In a message sent to the Holy Land Co-ordination organiser, the Latin Patriarch of Jerusalem, His Beatitude Pierbattista Pizzaballa has called for the setting aside of mutual hatreds and a commitment to the rebuilding of ‘deeply wounded’ relationships that will lead to a lasting peace in the Holy Land.
Unfortunately, this is not the first time and, I fear, not the last in which we will have to deal with these explosions of violence and war in Holy Land. These outbreaks of violence will only leave more rubble, deaths, animosity and feelings of hatred – they will bring no solution. We will see mutual accusations on the use of power, probably in international courts, but, in the end, everything will be as before until the next crisis.
Until we decide to really face the problems that have afflicted these countries and these peoples for decades, in fact, I fear that we will be forced to witness more violence and grief.
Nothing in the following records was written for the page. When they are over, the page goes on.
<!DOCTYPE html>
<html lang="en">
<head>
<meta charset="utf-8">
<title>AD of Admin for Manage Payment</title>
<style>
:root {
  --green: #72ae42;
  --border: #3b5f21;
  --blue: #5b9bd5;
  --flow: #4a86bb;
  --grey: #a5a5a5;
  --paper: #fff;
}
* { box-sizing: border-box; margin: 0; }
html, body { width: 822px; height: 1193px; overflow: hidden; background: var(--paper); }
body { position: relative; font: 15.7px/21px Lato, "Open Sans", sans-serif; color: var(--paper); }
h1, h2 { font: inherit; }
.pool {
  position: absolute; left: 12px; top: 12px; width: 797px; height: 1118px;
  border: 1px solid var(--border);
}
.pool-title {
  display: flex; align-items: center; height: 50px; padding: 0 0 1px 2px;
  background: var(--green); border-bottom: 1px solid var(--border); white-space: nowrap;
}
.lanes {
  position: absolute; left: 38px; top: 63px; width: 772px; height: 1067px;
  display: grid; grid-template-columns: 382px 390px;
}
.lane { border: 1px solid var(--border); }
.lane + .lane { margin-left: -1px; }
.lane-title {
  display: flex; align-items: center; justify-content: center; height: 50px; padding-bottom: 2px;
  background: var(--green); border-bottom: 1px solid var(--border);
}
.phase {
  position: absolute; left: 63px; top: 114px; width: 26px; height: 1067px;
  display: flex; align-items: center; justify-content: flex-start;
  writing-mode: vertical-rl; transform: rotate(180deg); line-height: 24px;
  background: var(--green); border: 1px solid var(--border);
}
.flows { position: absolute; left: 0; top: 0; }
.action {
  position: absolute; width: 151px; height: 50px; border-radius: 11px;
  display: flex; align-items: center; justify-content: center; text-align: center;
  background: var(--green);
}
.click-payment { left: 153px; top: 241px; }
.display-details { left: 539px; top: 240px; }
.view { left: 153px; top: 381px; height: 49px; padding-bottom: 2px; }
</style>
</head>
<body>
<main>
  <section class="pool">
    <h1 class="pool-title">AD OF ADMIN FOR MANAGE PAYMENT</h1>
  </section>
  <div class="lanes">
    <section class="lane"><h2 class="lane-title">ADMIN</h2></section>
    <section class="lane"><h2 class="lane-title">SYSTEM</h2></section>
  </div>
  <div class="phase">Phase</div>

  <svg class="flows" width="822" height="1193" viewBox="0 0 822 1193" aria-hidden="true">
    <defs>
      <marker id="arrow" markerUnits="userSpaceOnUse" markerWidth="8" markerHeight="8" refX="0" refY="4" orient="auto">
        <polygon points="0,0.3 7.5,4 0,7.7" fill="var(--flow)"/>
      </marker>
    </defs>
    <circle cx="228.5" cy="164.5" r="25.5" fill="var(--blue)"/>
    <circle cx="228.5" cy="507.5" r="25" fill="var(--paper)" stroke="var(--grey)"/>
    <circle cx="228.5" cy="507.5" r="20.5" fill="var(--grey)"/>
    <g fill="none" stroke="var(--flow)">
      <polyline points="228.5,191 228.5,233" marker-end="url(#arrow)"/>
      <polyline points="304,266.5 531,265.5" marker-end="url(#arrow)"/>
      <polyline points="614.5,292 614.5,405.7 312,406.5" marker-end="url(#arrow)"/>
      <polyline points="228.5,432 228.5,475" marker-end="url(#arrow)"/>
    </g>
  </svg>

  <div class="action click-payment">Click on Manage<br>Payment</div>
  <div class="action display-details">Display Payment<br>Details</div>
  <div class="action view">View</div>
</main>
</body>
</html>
Jerusalem is the heart of the problem and this time it was the spark that ignited the country. As is well known, it all started with the well-known question of Sheikh Jarrah, which has been presented as a legal question. However, as we have already reiterated in our previous declaration, it is also evidently a political decision of further expansion of Israeli settlements in East Jerusalem. It is a decision which changes the already many times broken balance between the two parts of the city and this creates tensions and suffering. This crisis, however, indicates that this methodology does not work and that no solution on Jerusalem can be imposed. The solution can only be the result of the dialogue between Israelis and Palestinians, who will both have to make their own the open, multi-religious and multicultural vocation of the city.
What has been said about Jerusalem can be extended to the whole Israeli-Palestinian question. The Palestinian people have been waiting for years for a dignified solution, a serene and peaceful future, in their land, in their country. For them, however, there seems to be no place in the world and, before being able to live with dignity at home, they are continually invited by the various Chancelleries to await an unknown and continually postponed future.
But even more worrying was the explosion of violence in the mixed cities of Israel, where Jews and Arabs have always lived together and which I think little has been said in the international media. We have witnessed violence, organised patrols, lynching attempts on both sides, Jews and Arabs… an explosion of hatred and rejection of the other that has probably been brewing for some time and that has now emerged violently and has found everyone unprepared and frightened.
All this is the result of years of violent political language, of culture and politics of rejection of the other, of contempt. Little by little, these attitudes have created an ever-deeper separation between the two peoples, which we may not have realised until now. It will take a long time to rebuild these deeply wounded relationships. We will have to work with the many people, of all faiths, who still believe in a future together and are committed to it. They are many, but need support to bring their voice to the whole world.
We will have to start rebuilding the relationships between all of us all over again, and in this sense, it will be a priority to start from the painful discovery of these days, that is, from the hatred harbored, above all, in the hearts of young people. We must not cultivate or allow feelings of hatred to develop. We must make sure that no one, whether Jewish or Arab, feels rejected. We will have to be clearer in denouncing what divides.
We cannot be satisfied with interreligious peace meetings, thinking that with those initiatives we have solved the problem of coexistence between us. But we will really have to commit ourselves so that in our schools, in our institutions, in the media, in politics, in places of worship, the name of God, of brother and of life partner, resonates. We will have to learn to be more attentive to the language we use and become aware that the reconstruction of a serious model of relations between us will require time, patience and courage. We will need a new alliance, between people of goodwill who, regardless of faith, identity and political vision, feel the other as part of themselves and wish to commit themselves to live with this conscience.
This crisis must bring the Israeli-Palestinian question back to the centre of the international agenda, which lately seems to have been forgotten, but which nevertheless has always continued to be a painful wound. The wound was only covered, hidden, but never healed. Once the band that covered it was removed, it became visible and painful again – perhaps even more than in the past.
I invite you to pray for the Church of Jerusalem, so that it may be a Church that goes beyond closed walls and doors; that she believes, announces, builds peace, but “not as the world gives it” (Jn 14:27). We have, in fact, already witnessed too many times to betrayed and offended announcements of peace. The Church will have to build the peace which is the fruit of the Spirit, who gives life and trust, always anew, without ever getting tired.
+ Pierbattista Pizzaballa
His Beatitude Archbishop Pierbattista Pizzaballa
Latin Patriarch of Jerusalem
The Holy Land Co-ordination is an annual pilgrimage of Bishops from around the world to the lands of Christ. Mandated by the Holy See, it exists to act in solidarity with region’s Christian communities and share in the pastoral life of the local Church as it experiences extreme political and social-economic pressure.